The task of getting Oregon's
troubled health insurance exchange
back on track is now in the hands of a Portland, Ore., consulting firm that specializes in turning around struggling businesses.
Cover Oregon's board of directors voted this week to hire Hamstreet & Associates to take over the day-to-day duties of executive director, assess the organization's business operations and financial management, and recommend a restructuring plan.
The assessment will look at Cover Oregon's business mission, management structure and accountability, the budget and accounting controls, and a variety of other aspects of the operation.
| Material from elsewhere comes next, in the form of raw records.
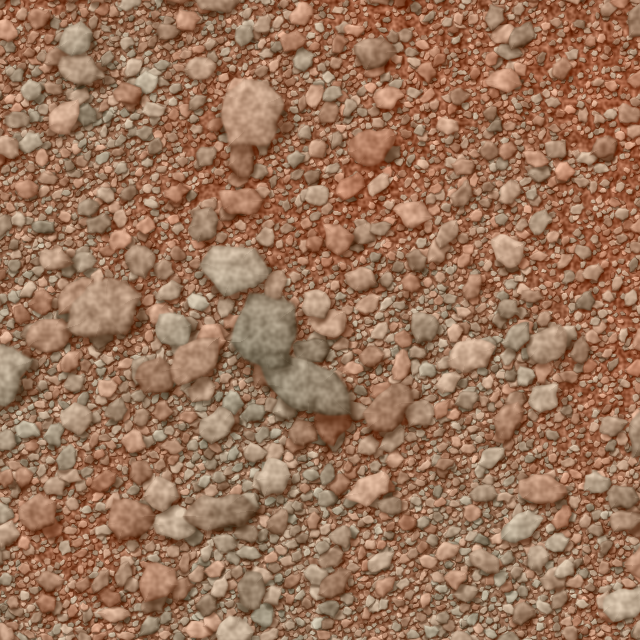
This texture is drawn by a WebGL 1 fragment shader. Its source:

```glsl
precision highp float;
// Dry reddish gravel: faceted stones strewn over gritty soil, lit from the upper left.
// Five layers of jittered cells, fine to coarse, are painted over gradient noise;
// a tone and a redness are accumulated, then mapped onto an earthy colour ramp.
uniform vec2 u_resolution;

const vec3 DARK_EARTH = vec3(0.27, 0.14, 0.05);
const vec3 PALE_STONE = vec3(0.83, 0.71, 0.61);
const vec3 RED_SHIFT = vec3(0.045, -0.045, -0.060);
const vec2 LIGHT = vec2(-0.50, 0.86);
const vec2 ROCK_CLUMP = vec2(0.39, 0.47);  // where large rocks gather
const float TILT = 0.45;                   // main direction of long stones
const float FINEST_CELLS = 96.0;           // finest grains across the canvas
const float LAYER_SCALE = 0.56;            // cell count ratio between layers
const float LAYER_CHANCE = 0.60;           // stone frequency ratio between layers
const float STONE_TONE = 0.75;
const float SOIL_TONE = 0.46;
const float SHADOW_STRENGTH = 0.55;

float hash(vec2 p) {
  vec3 h = fract(p.xyx * vec3(0.1031, 0.1030, 0.0973));
  h += dot(h, h.yzx + 33.33);
  return fract((h.x + h.y) * h.z);
}

vec2 hash2(vec2 p) {
  return vec2(hash(p), hash(p + 57.3));
}

float cornerSlope(vec2 corner, vec2 offset) {
  float angle = 6.2832 * hash(corner);
  return dot(vec2(cos(angle), sin(angle)), offset);
}

float gradientNoise(vec2 p) {
  vec2 i = floor(p), f = p - i;
  vec2 s = f * f * f * (f * (f * 6.0 - 15.0) + 10.0);
  vec2 e = vec2(1.0, 0.0);
  float low = mix(cornerSlope(i, f), cornerSlope(i + e, f - e), s.x);
  float high = mix(cornerSlope(i + e.yx, f - e.yx), cornerSlope(i + 1.0, f - 1.0), s.x);
  return mix(low, high, s.y);
}

mat2 rotation(float angle) {
  float c = cos(angle), s = sin(angle);
  return mat2(c, -s, s, c);
}

// Bare soil patches: broad noise, stronger toward the upper right.
float bareness(vec2 uv) {
  float slope = dot(uv - 0.5, vec2(0.25, 0.55));
  return clamp(0.40 + slope + 0.9 * gradientNoise(uv * 3.7 + 4.0), 0.0, 1.0);
}

// Irregular convex outline, 1 at the rim; facing is the nearest facet's direction.
float stoneShape(vec2 q, vec2 seed, out vec2 facing) {
  float d = 0.0;
  facing = vec2(0.0);
  for (int k = 0; k < 6; k++) {
    vec2 h = hash2(seed + 7.1 * float(k));
    float angle = 1.0472 * (float(k) + 0.8 * h.x);
    vec2 dir = vec2(cos(angle), sin(angle));
    float f = dot(q, dir) / mix(0.68, 1.0, h.y);
    if (f > d) { d = f; facing = dir; }
  }
  return mix(d, length(q), 0.3);
}

// Paints one layer of stones over surface = (tone, redness).
void paintStones(vec2 uv, float cells, float chance, float clumping, float grain, inout vec2 surface) {
  mat2 grid = rotation(TILT);
  vec2 p = grid * uv * cells;
  p += 0.13 * vec2(gradientNoise(p * 2.3), gradientNoise(p * 2.3 + 31.7));
  vec2 home = floor(p);
  for (int y = -1; y <= 1; y++) {
    for (int x = -1; x <= 1; x++) {
      vec2 id = home + vec2(float(x), float(y));
      vec2 seed = id + cells * 3.0;
      vec2 center = id + 0.25 + 0.5 * hash2(seed + 11.0);
      vec2 size = hash2(seed + 23.0);
      float radius = mix(0.34, 0.60, size.x);
      mat2 turn = rotation((hash(seed + 41.0) - 0.5) * 1.9);
      vec2 stretch = radius * mix(vec2(1.0), vec2(1.28, 0.74), size.y);
      vec2 q = turn * (p - center) / stretch;
      if (dot(q, q) > 2.3) continue;

      vec2 place = center * grid / cells;
      vec2 away = place - ROCK_CLUMP;
      float gather = mix(1.0, 0.3 + 3.5 * exp(-16.0 * dot(away, away)), clumping);
      float presence = chance * gather * (1.35 - 0.85 * bareness(place));
      if (hash(seed + 67.0) > presence) continue;

      vec2 light = turn * grid * LIGHT;
      float shade = 1.0 - smoothstep(0.75, 1.2, length(q + 0.24 * light));
      surface.x = mix(surface.x, -0.06, SHADOW_STRENGTH * shade);

      vec2 facing;
      float d = stoneShape(q, seed, facing);
      float blur = max(0.07, 1.2 * cells / (u_resolution.y * radius));
      float cover = 1.0 - smoothstep(1.0 - blur, 1.0 + blur, d);
      float lit = dot(mix(facing, q, 0.5), light) * smoothstep(0.25, 1.0, d);
      float tone = STONE_TONE + 0.34 * (hash(seed + 83.0) - 0.5) + 0.26 * lit;
      tone += 0.30 * grain - 0.24 * smoothstep(0.72, 1.05, d);
      float redness = 1.5 * hash(seed + 97.0) - 0.95 + 0.8 * bareness(uv);
      surface = mix(surface, vec2(tone, redness), cover);
    }
  }
}

void main() {
  vec2 uv = gl_FragCoord.xy / u_resolution.y;
  float grain = gradientNoise(uv * 48.0) + 0.7 * gradientNoise(uv * 115.0 + 9.0);
  float bare = bareness(uv);

  // Gritty soil
  float grit = gradientNoise(uv * 155.0 + 17.0);
  vec2 surface = vec2(SOIL_TONE + 0.30 * grain + 0.42 * grit, 0.3 + 1.3 * bare);

  // Stones, from fine grains to large rocks
  float cells = FINEST_CELLS, chance = 1.0;
  for (int layer = 0; layer < 5; layer++) {
    float clumping = smoothstep(2.0, 4.0, float(layer));
    paintStones(uv, cells, chance, clumping, grain, surface);
    cells *= LAYER_SCALE;
    chance *= LAYER_CHANCE;
  }

  vec3 color = mix(DARK_EARTH, PALE_STONE, clamp(surface.x, -0.12, 1.12));
  color += RED_SHIFT * surface.y;
  gl_FragColor = vec4(clamp(color, 0.0, 1.0), 1.0);
}
```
Clyde Hamstreet, the firm's founder, has more than 20 years of experience with complex turnarounds, according to a biography on the firm's website. The firm led the restructuring of Sunwest Management, a Salem, Ore., company that owned a chain of senior living facilities and came under fire from creditors and investors.
Hamstreet has advised a number of companies through bankruptcy
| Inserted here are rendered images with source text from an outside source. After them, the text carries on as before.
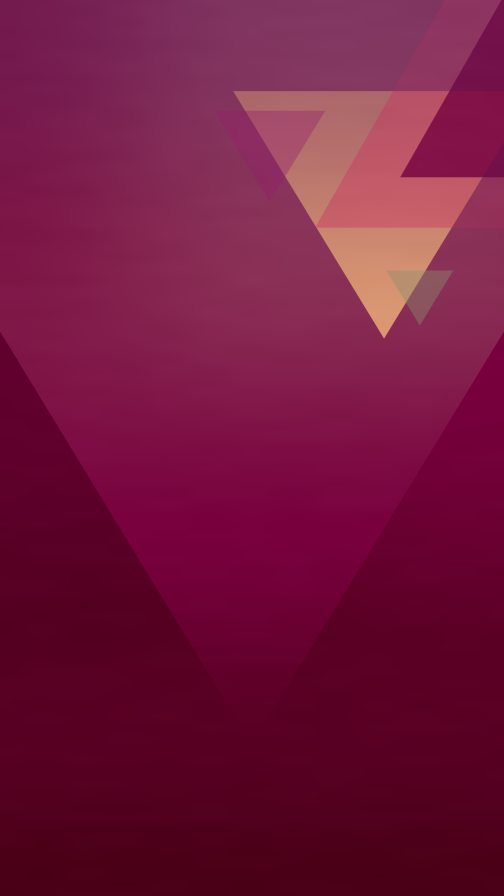
Reproduce this background procedurally as a Shadertoy shader.

```glsl
// Translucent triangles over a wine-red gradient with a soft glow at upper right.
// Each shape is the signed distance to a few straight edges, smoothed by one
// pixel and blended over a vertical ramp. Lengths are in canvas widths.

#define DOWN_SLOPE 1.64
#define UP_SLOPE 1.75
#define GRAIN 0.012
#define GLOW_CENTER vec2(0.72, 1.50)
#define GOLD_LOW vec3(0.87, 0.61, 0.45)
#define GOLD_HIGH vec3(0.68, 0.41, 0.42)
#define CORAL vec3(0.79, 0.20, 0.38)
#define ORCHID vec3(0.58, 0.11, 0.42)
#define SAGE vec3(0.55, 0.55, 0.42)

float hash(vec2 p) {
    return fract(sin(dot(p, vec2(127.1, 311.7))) * 4375.85);
}

float noise(vec2 p) {
    vec2 cell = floor(p), f = fract(p);
    f = f * f * (3.0 - 2.0 * f);
    return mix(mix(hash(cell), hash(cell + vec2(1, 0)), f.x),
               mix(hash(cell + vec2(0, 1)), hash(cell + vec2(1, 1)), f.x), f.y);
}

// Coverage of a signed distance that is positive inside
float cover(float d) {
    float pixel = 1.0 / iResolution.x;
    return smoothstep(-0.7 * pixel, 0.7 * pixel, d);
}

// Triangle pointing down, with a flat top edge
float downTriangle(vec2 p, vec2 apex, float top) {
    float sides = p.y - apex.y - DOWN_SLOPE * abs(p.x - apex.x);
    return cover(min(sides / length(vec2(DOWN_SLOPE, 1.0)), top - p.y));
}

// Lower left corner of a large triangle pointing up
float upCorner(vec2 p, vec2 corner) {
    vec2 q = p - corner;
    return cover(min(q.y, (UP_SLOPE * q.x - q.y) / length(vec2(UP_SLOPE, 1.0))));
}

// Lit gradient inside the large background triangle
vec3 litGradient(vec2 p, float h) {
    vec3 c = mix(vec3(0.29, 0.0, 0.09), vec3(0.35, 0.0, 0.14), smoothstep(0.0, 0.2, h));
    c = mix(c, vec3(0.47, 0.0, 0.24), smoothstep(0.17, 0.42, h));
    c = mix(c, vec3(0.53, 0.16, 0.32), smoothstep(0.38, 0.70, h));
    c = mix(c, vec3(0.49, 0.18, 0.36), smoothstep(0.68, 1.0, h));
    float leftShade = smoothstep(0.5, 0.0, p.x) * smoothstep(0.45, 0.75, h);
    c -= leftShade * vec3(0.04, 0.08, 0.05);
    vec2 fromGlow = p - GLOW_CENTER;
    return c + vec3(0.02, 0.05, 0.03) * exp(-6.0 * dot(fromGlow, fromGlow));
}

// Dark gradient beside the large triangle, warmer on the right
vec3 shadeGradient(vec2 p, float h) {
    vec3 low = vec3(0.29, 0.0, 0.09);
    vec3 high = mix(vec3(0.38, 0.0, 0.18), vec3(0.47, 0.0, 0.24), smoothstep(0.2, 0.9, p.x));
    return mix(low, high, smoothstep(0.08, 0.60, h));
}

void mainImage(out vec4 fragColor, in vec2 fragCoord) {
    vec2 p = fragCoord / iResolution.x;
    float h = fragCoord.y / iResolution.y;

    // Background, with the large triangle fading out at its apex
    float bigTriangle = downTriangle(p, vec2(0.5, 0.30), 9.0);
    float bottomFade = smoothstep(0.16, 0.32, h);
    vec3 lit = litGradient(p, h);
    vec3 shade = mix(lit, shadeGradient(p, h), bottomFade);
    vec3 color = mix(shade, lit, bigTriangle);

    // Golden triangle
    float gold = downTriangle(p, vec2(0.762, 1.106), 1.597);
    vec3 goldColor = mix(GOLD_LOW, GOLD_HIGH, smoothstep(1.10, 1.62, p.y));
    color = mix(color, goldColor, 0.97 * gold);

    // Coral band around a dark plum opening
    float band = upCorner(p, vec2(0.625, 1.326));
    float opening = upCorner(p, vec2(0.794, 1.426));
    color = mix(color, CORAL, band * mix(0.18, 0.43, gold));
    vec3 plum = mix(vec3(0.45, 0.07, 0.29), vec3(0.51, 0.07, 0.28), gold);
    color = mix(color, plum, opening);

    // Small accents
    color = mix(color, ORCHID, 0.38 * downTriangle(p, vec2(0.535, 1.377), 1.558));
    color = mix(color, SAGE, 0.42 * downTriangle(p, vec2(0.833, 1.132), 1.241));

    // Faint brushed mottling
    color += GRAIN * (noise(p * vec2(12.0, 45.0)) - 0.5);
    fragColor = vec4(clamp(color, 0.0, 1.0), 1.0);
}
```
and restructuring of their finances, operations or management.
The state Legislature created Cover Oregon as a semi-autonomous public corporation. It is still considered an arm of the state government, but it has more independence than most state agencies and is supposed to be self-sufficient. Its revenue comes from a monthly charge of $9.38 for each person covered on a private insurance plan purchased through Cover Oregon. The organization also earns a smaller fee for people who apply to Cover Oregon and get referred to the Oregon Health Plan, the state's Medicaid
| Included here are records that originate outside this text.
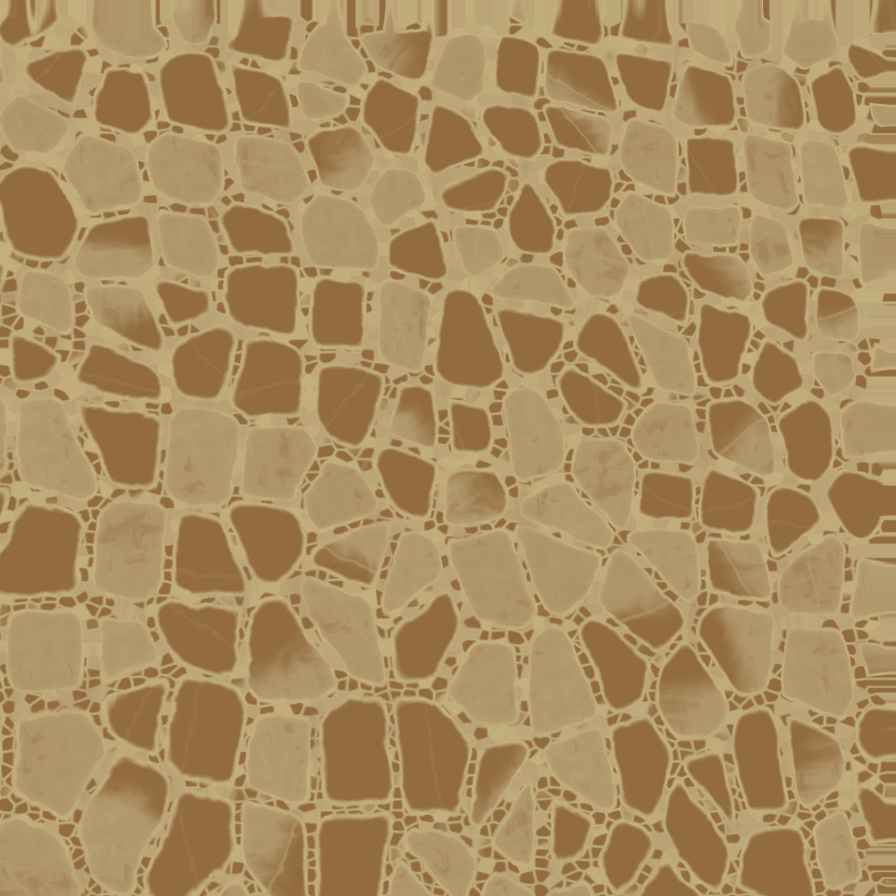
A Shadertoy shader for this texture:

```glsl
#define BROWN vec3(.572, .425, .25)
#define UMBER vec3(.63, .50, .33)
#define TAN   vec3(.68, .575, .40)
#define SAND  vec3(.71, .62, .44)
#define CREAM vec3(.765, .685, .495)
#define BROWN_SHARE .40
#define MIXED_SHARE .17
#define GAP .095
#define ROUNDING 22.
#define SHARD_SCALE vec2(62., 74.)

vec2 hash2(vec2 p) {
    vec3 q = fract(p.xyx * vec3(.1031, .1030, .0973));
    q += dot(q, q.yzx + 33.33);
    return fract((q.xx + q.yz) * q.zy);
}

// Layered, rotated sines, roughly -1 to 1
float waves(vec2 p) {
    float sum = 0., amp = .55;
    for (int i = 0; i < 5; i++) {
        p = mat2(.8, .6, -.6, .8) * p * 1.7 + 1.3;
        p += .6 * sin(p.yx * 1.3);
        sum += amp * sin(p.x) * sin(p.y);
        amp *= .68;
    }
    return sum;
}

vec2 seed(vec2 id, vec2 jitter) {
    return id + .5 + jitter * (hash2(id) - .5);
}

// Cellular noise: rounded distance to the cell border, cell id and local position
float cells(vec2 p, vec2 jitter, out vec2 id, out vec2 local) {
    vec2 base = floor(p);
    float nearest = 9.;
    for (int y = -1; y <= 1; y++)
    for (int x = -1; x <= 1; x++) {
        vec2 c = base + vec2(x, y), r = p - seed(c, jitter);
        if (dot(r, r) < nearest) {
            nearest = dot(r, r);
            id = c;
            local = r;
        }
    }
    float sum = 0.;
    for (int y = -2; y <= 2; y++)
    for (int x = -2; x <= 2; x++) {
        if (x == 0 && y == 0) continue;
        vec2 r = seed(id + vec2(x, y), jitter) - p + local;
        float border = .5 * length(r) - dot(local, normalize(r));
        sum += exp(-ROUNDING * border);
    }
    return -log(sum) / ROUNDING;
}

// Cream mortar with small brown fragments, fewer of them towards the top
vec3 mortar(vec2 p, float depth) {
    vec2 id, local;
    float border = cells(p * SHARD_SCALE, vec2(.75), id, local);
    vec2 rnd = hash2(id + 41.);
    float share = mix(.72, .3, p.y) + .25 * waves(p * 7.);
    float shard = smoothstep(.0, .2, border) * smoothstep(-.06, .06, share - rnd.x);
    vec3 col = mix(SAND, CREAM, .15 + .85 * rnd.y);
    col = mix(col, TAN, .5 * smoothstep(.2, .9, waves(p * vec2(30., 12.))));
    return mix(col, BROWN, shard * smoothstep(.02, .055, depth));
}

// Stone face: flat brown, pale and grained, or a streaky blend of both
vec3 stone(vec2 p, vec2 id, vec2 local, float inset, out float dark) {
    vec2 rnd = hash2(id + 17.), look = hash2(id + 73.);
    float angle = 6.283 * look.x;
    float along = dot(local, vec2(cos(angle), sin(angle)));
    float grain = waves(p * 75.), cloud = waves(p * 14.);
    float blend = smoothstep(-.2, .3, along + .22 * cloud);
    dark = rnd.x < BROWN_SHARE ? 1. : rnd.x < BROWN_SHARE + MIXED_SHARE ? blend : 0.;

    vec3 col = mix(TAN, SAND, clamp(.35 + .45 * grain + .5 * (look.y - .5), 0., 1.));
    col = mix(col, UMBER, .75 * smoothstep(.1, .8, .6 * grain + .6 * cloud));
    col = mix(col, SAND, .7 * (1. - smoothstep(.0, .09, inset)));

    // Thin veins on some faces
    float line = abs(along + .06 * cloud - .08);
    float vein = step(.6, rnd.y) * (1. - smoothstep(.008, .035, line));
    col = mix(col, BROWN, dark);
    return mix(col, SAND, vein * mix(.5, .12, step(rnd.x, BROWN_SHARE)));
}

void mainImage(out vec4 fragColor, in vec2 fragCoord) {
    vec2 uv = fragCoord / iResolution.xy;

    // Smear the top and right margins
    vec2 ragged = .012 * sin(uv.yx * vec2(67., 83.) + 2. * sin(uv.yx * 29.));
    vec2 p = min(uv, vec2(.978, .972) + ragged);
    float margin = smoothstep(.93, 1., max(uv.x, uv.y));

    // Cells shrink towards the top right
    vec2 grid = vec2(p.x * (10. + 1.5 * p.y) + 2.5 * p.x * p.x,
                     p.y * (7.5 + 2. * p.x) + 3. * p.y * p.y);
    grid += .07 * vec2(waves(p * 9.), waves(p * 9. + 5.));

    vec2 id, local;
    float border = cells(grid, vec2(.5, .85), id, local);
    border += .016 * waves(p * 40.);
    float gap = GAP + .07 * (hash2(id + 5.).x - .5) + .02 * waves(p * 5.) + .12 * margin;

    float dark;
    vec3 face = stone(p, id, local, border - gap, dark);
    float softness = max(.03 + .03 * dark, 16. / iResolution.y);
    float inside = smoothstep(gap - .01, gap - .01 + softness, border);
    vec3 col = mix(mortar(p, gap - border), face, inside);

    // Pale rim around each stone
    float rim = 1. - smoothstep(.0, .03, abs(border - gap + .01));
    col = mix(col, CREAM, .45 * rim);
    fragColor = vec4(col, 1.);
}
```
plan for the poor.
Cover Oregon has received a total of $305 million in federal grants to fund its operations from 2011 through the end of this year. Most of the money has gone to develop technology that would allow people to compare health insurance plans and sign up, but the website has been plagued with glitches and has not been launched.
Hamstreet's contract says the firm will be paid up to $100,000 for its services and expenses. The contract lists five consultants who may be involved with fees ranging from $210 per hour to $300 per hour, which the contract says are lower rates than those charged to private-sector clients.
The firm will run Cover Oregon until a permanent executive director takes over. A search panel is expected to recommend one at the end of May.